The Impact of PTSD on VA Mental Health Claims: What Veterans Should Know

Mental Health

Many veterans find themselves in a situation where their PTSD disability claim is denied, or the rating is lower than they deserve. To make a successful appeal, it’s essential to understand how the VA rates PTSD.

A 100 percent rating includes:

  • Severe symptoms like hallucinations and delusions.
  • Grossly inappropriate behavior.
  • Inability to care for self.
  • Memory loss.

PTSD Symptoms

The symptoms of PTSD can include intrusive thoughts, nightmares, hyperarousal, emotional numbness, and difficulty concentrating. The condition can also cause physical problems such as irritability, anger outbursts, and unexplained pain. People living with PTSD may avoid people, places, or situations that remind them of the traumatic events. For example, a car backfire can trigger combat memories, or a report on sexual assault could make them recall an attack.

It’s possible for Veterans who experience PTSD to be awarded disability benefits. However, these service members need to document their PTSD symptoms carefully. This process includes medical records, statements from mental health professionals, and compensation and pension (C&P) exam results.

Many VSOs offer free services to help veterans file claims for PTSD. These groups can provide guidance and support throughout the process. The researchers used insurance claims data, academic literature, and government publications to estimate the economic burden of PTSD in both civilian and military populations.

PTSD Diagnosis

A diagnosis of PTSD is based on the duration, intensity, and frequency of symptoms as well as how they affect the veteran’s ability to function in different areas of life. The symptoms include hyperarousal (irritability, angry outbursts, trouble concentrating, easy startle response, problems sleeping), avoidance of reminders of the event, adverse changes in feelings and beliefs, such as guilt or emotional numbing, and physical symptoms like headaches, stomach issues, and high blood pressure.

Getting help early may prevent PTSD from becoming more severe. It can also lessen the likelihood of turning to harmful coping mechanisms like drug and alcohol abuse. In addition, VA mental health claims encompass a wide range of conditions, including but not limited to PTSD, depression, anxiety, and other mental health disorders, for which veterans may seek compensation and support from the Department of Veterans Affairs based on their service-related experiences and resulting mental health challenges.

The VA rates PTSD based on the severity of the symptoms and their impact on a veteran’s quality of life.
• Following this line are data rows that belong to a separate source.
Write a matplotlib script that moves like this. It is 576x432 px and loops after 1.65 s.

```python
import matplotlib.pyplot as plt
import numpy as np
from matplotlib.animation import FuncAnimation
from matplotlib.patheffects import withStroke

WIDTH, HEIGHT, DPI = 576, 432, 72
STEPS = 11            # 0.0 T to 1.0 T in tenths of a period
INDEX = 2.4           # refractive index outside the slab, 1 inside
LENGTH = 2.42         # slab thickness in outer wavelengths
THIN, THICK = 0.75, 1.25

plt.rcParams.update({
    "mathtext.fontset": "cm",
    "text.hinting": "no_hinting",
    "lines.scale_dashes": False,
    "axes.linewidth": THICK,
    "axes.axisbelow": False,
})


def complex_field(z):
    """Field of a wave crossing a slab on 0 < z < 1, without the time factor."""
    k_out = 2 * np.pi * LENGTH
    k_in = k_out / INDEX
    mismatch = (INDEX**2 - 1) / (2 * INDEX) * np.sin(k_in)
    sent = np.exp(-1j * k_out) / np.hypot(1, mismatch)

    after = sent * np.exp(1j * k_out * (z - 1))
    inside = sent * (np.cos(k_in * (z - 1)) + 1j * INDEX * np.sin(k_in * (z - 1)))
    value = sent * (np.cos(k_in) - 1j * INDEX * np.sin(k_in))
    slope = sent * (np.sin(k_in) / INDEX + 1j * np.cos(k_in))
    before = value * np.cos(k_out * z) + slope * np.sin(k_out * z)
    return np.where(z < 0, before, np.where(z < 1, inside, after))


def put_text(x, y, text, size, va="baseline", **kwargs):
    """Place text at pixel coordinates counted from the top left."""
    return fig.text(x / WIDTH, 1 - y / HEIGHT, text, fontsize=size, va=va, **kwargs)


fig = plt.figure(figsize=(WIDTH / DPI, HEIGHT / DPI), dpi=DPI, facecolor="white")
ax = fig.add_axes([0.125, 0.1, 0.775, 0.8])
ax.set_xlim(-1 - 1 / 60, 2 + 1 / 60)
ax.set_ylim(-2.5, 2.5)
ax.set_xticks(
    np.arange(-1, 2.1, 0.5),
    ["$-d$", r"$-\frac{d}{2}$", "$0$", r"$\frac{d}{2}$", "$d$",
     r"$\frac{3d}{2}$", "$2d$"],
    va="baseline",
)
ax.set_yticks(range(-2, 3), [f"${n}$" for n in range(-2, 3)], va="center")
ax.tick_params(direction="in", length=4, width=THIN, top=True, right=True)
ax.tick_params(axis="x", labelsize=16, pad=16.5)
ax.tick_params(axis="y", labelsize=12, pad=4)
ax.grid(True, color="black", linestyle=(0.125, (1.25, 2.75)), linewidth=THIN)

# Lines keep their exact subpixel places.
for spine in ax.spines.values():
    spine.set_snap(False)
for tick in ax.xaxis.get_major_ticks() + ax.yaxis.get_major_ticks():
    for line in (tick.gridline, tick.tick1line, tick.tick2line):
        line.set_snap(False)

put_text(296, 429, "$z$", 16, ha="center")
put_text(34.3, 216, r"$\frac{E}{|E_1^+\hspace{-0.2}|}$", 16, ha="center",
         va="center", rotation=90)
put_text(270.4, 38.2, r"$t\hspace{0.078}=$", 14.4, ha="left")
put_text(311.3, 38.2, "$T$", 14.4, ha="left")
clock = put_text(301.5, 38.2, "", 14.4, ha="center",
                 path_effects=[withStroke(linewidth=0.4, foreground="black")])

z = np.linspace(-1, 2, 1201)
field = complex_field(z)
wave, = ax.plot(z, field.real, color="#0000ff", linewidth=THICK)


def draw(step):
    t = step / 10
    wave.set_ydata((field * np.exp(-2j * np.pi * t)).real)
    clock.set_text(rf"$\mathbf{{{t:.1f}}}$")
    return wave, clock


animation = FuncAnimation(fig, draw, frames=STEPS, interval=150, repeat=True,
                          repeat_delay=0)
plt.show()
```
This is expressed as a percentage rating and directly correlates to the amount of disability compensation that the veteran receives each month. A 0% rating means the veteran’s symptoms do not interfere with occupational or social functioning.
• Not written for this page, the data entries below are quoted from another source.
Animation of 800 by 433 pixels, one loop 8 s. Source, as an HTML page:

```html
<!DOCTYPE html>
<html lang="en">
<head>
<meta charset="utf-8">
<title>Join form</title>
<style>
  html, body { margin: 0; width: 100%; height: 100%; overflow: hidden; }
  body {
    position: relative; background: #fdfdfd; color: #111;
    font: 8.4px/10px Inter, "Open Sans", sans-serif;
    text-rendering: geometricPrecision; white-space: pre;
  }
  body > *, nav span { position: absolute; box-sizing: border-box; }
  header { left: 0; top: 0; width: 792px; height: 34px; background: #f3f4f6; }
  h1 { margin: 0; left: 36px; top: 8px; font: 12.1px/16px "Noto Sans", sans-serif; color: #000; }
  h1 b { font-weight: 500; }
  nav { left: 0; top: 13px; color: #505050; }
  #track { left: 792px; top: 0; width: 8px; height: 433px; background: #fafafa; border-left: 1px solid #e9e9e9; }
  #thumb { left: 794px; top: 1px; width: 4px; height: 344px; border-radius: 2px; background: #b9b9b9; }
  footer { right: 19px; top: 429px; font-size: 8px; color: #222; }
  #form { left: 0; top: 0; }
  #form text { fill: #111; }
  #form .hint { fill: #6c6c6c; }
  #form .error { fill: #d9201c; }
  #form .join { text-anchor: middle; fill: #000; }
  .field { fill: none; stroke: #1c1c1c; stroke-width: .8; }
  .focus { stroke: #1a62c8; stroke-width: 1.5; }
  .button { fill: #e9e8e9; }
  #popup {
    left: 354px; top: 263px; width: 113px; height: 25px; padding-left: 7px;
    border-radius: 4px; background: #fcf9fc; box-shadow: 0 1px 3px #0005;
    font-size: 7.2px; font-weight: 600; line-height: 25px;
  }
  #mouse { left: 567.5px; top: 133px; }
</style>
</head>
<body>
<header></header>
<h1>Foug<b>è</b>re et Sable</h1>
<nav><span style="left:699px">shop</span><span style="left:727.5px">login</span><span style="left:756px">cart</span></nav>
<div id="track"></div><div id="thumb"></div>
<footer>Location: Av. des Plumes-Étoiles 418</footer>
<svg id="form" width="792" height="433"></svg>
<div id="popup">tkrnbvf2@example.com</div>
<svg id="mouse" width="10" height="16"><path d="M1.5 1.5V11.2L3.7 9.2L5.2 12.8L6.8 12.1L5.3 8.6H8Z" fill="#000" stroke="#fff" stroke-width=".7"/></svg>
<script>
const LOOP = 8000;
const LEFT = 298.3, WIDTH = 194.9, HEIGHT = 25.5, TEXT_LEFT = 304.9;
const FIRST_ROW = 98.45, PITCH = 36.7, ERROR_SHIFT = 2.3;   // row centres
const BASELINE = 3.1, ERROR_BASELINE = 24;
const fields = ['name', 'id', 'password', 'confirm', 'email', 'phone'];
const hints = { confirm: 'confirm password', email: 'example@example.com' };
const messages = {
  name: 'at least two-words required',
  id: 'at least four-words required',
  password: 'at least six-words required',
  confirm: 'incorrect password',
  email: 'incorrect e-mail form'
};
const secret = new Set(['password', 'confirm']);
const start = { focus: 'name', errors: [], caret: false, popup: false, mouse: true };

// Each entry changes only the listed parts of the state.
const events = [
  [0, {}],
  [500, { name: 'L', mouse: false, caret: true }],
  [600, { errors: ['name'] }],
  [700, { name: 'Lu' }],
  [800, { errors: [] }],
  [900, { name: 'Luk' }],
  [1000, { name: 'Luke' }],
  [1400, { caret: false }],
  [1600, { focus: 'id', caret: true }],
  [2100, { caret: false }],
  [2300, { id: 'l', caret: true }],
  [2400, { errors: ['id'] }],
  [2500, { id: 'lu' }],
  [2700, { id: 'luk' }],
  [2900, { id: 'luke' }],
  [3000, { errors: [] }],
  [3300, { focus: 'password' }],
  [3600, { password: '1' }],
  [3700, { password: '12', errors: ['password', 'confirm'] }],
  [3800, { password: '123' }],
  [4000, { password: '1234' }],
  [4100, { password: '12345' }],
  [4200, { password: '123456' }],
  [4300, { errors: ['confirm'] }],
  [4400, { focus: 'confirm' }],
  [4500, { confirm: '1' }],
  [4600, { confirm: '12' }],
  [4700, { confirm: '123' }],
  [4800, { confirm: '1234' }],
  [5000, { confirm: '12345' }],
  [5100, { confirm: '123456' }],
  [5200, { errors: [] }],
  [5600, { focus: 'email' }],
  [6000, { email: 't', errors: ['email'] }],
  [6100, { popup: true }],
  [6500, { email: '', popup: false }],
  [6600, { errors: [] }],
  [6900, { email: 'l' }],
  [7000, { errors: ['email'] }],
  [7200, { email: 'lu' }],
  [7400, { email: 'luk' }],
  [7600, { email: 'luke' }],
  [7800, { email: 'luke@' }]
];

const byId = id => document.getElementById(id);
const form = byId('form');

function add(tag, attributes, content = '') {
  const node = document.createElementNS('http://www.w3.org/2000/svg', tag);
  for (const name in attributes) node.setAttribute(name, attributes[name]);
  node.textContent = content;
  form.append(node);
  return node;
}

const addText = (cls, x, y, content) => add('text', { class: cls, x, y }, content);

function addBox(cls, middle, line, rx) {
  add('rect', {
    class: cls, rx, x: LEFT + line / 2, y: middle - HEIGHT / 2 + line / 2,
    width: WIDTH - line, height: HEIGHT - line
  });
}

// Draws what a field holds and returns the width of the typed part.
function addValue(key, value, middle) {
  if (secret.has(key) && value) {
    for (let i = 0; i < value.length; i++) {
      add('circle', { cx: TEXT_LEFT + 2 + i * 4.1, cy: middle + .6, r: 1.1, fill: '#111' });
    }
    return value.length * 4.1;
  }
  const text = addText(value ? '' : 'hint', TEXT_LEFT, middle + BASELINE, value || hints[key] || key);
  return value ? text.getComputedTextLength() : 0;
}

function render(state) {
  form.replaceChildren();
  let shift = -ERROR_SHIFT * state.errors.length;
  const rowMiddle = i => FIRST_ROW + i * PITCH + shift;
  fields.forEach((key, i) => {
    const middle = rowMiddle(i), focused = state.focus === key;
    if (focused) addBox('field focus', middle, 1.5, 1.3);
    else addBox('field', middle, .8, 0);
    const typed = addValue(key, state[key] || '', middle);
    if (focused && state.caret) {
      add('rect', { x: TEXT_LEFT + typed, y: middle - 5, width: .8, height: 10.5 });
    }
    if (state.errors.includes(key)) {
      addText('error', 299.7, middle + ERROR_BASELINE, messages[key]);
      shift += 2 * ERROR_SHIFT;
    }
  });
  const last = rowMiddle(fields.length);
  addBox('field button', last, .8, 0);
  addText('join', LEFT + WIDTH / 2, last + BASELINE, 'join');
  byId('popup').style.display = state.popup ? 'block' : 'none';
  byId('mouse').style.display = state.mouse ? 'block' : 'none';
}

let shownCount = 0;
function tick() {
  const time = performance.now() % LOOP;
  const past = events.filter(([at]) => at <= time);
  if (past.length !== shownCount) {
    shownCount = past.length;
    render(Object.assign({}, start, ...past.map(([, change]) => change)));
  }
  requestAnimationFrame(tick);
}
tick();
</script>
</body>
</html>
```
PTSD Treatment

PTSD is treatable, and several psychotherapy and medication options have been proven effective. However, the condition can still significantly affect your quality of life and those around you.

You might be eligible for disability benefits if your PTSD symptoms are so bad that they make it difficult for you to work, maintain relationships, and lead a fulfilling life. To get this benefit, you must have a diagnosis from a medical professional and credible supporting evidence that demonstrates that your PTSD is service-related.

Many Veterans find it helpful to seek support from loved ones, and many veterans’ organizations offer services to help. You can also join a support group, and many VA healthcare providers encourage using buddy statements to help you explain your experiences in a safe environment. Clinical trials are another option for getting treatment. These can be accessed through your primary care provider or the Military Crisis Line.

PTSD Claims

Many of the symptoms associated with PTSD are disabling and may prevent a veteran from working. To receive compensation for PTSD, veterans must meet three elements:

  1. A current diagnosis from a medical professional.
  2. Corroborating evidence (buddy statements, police reports, line of duty reports, or other documentation).
  3. A statement by an expert that PTSD is related to the in-service stressor.

Symptoms of PTSD include:

  • Distressing memories, nightmares, or flashbacks.
  • Avoidance of people, places, or situations that remind the sufferer of the traumatic events.
  • Adverse changes in thoughts and feelings, including self-blame or hopelessness.
  • Difficulty sleeping or hyperarousal.

VA assigns a rating to each cause to reflect the severity of a veteran’s PTSD symptoms. A 50% rating qualifies veterans for increased compensation and comprehensive healthcare services.

If a veteran’s PTSD is severe enough to prevent them from working, they can qualify for benefits at a 70% or 100% rating. This level of service-connection also entitles them to disability housing and caregiver assistance.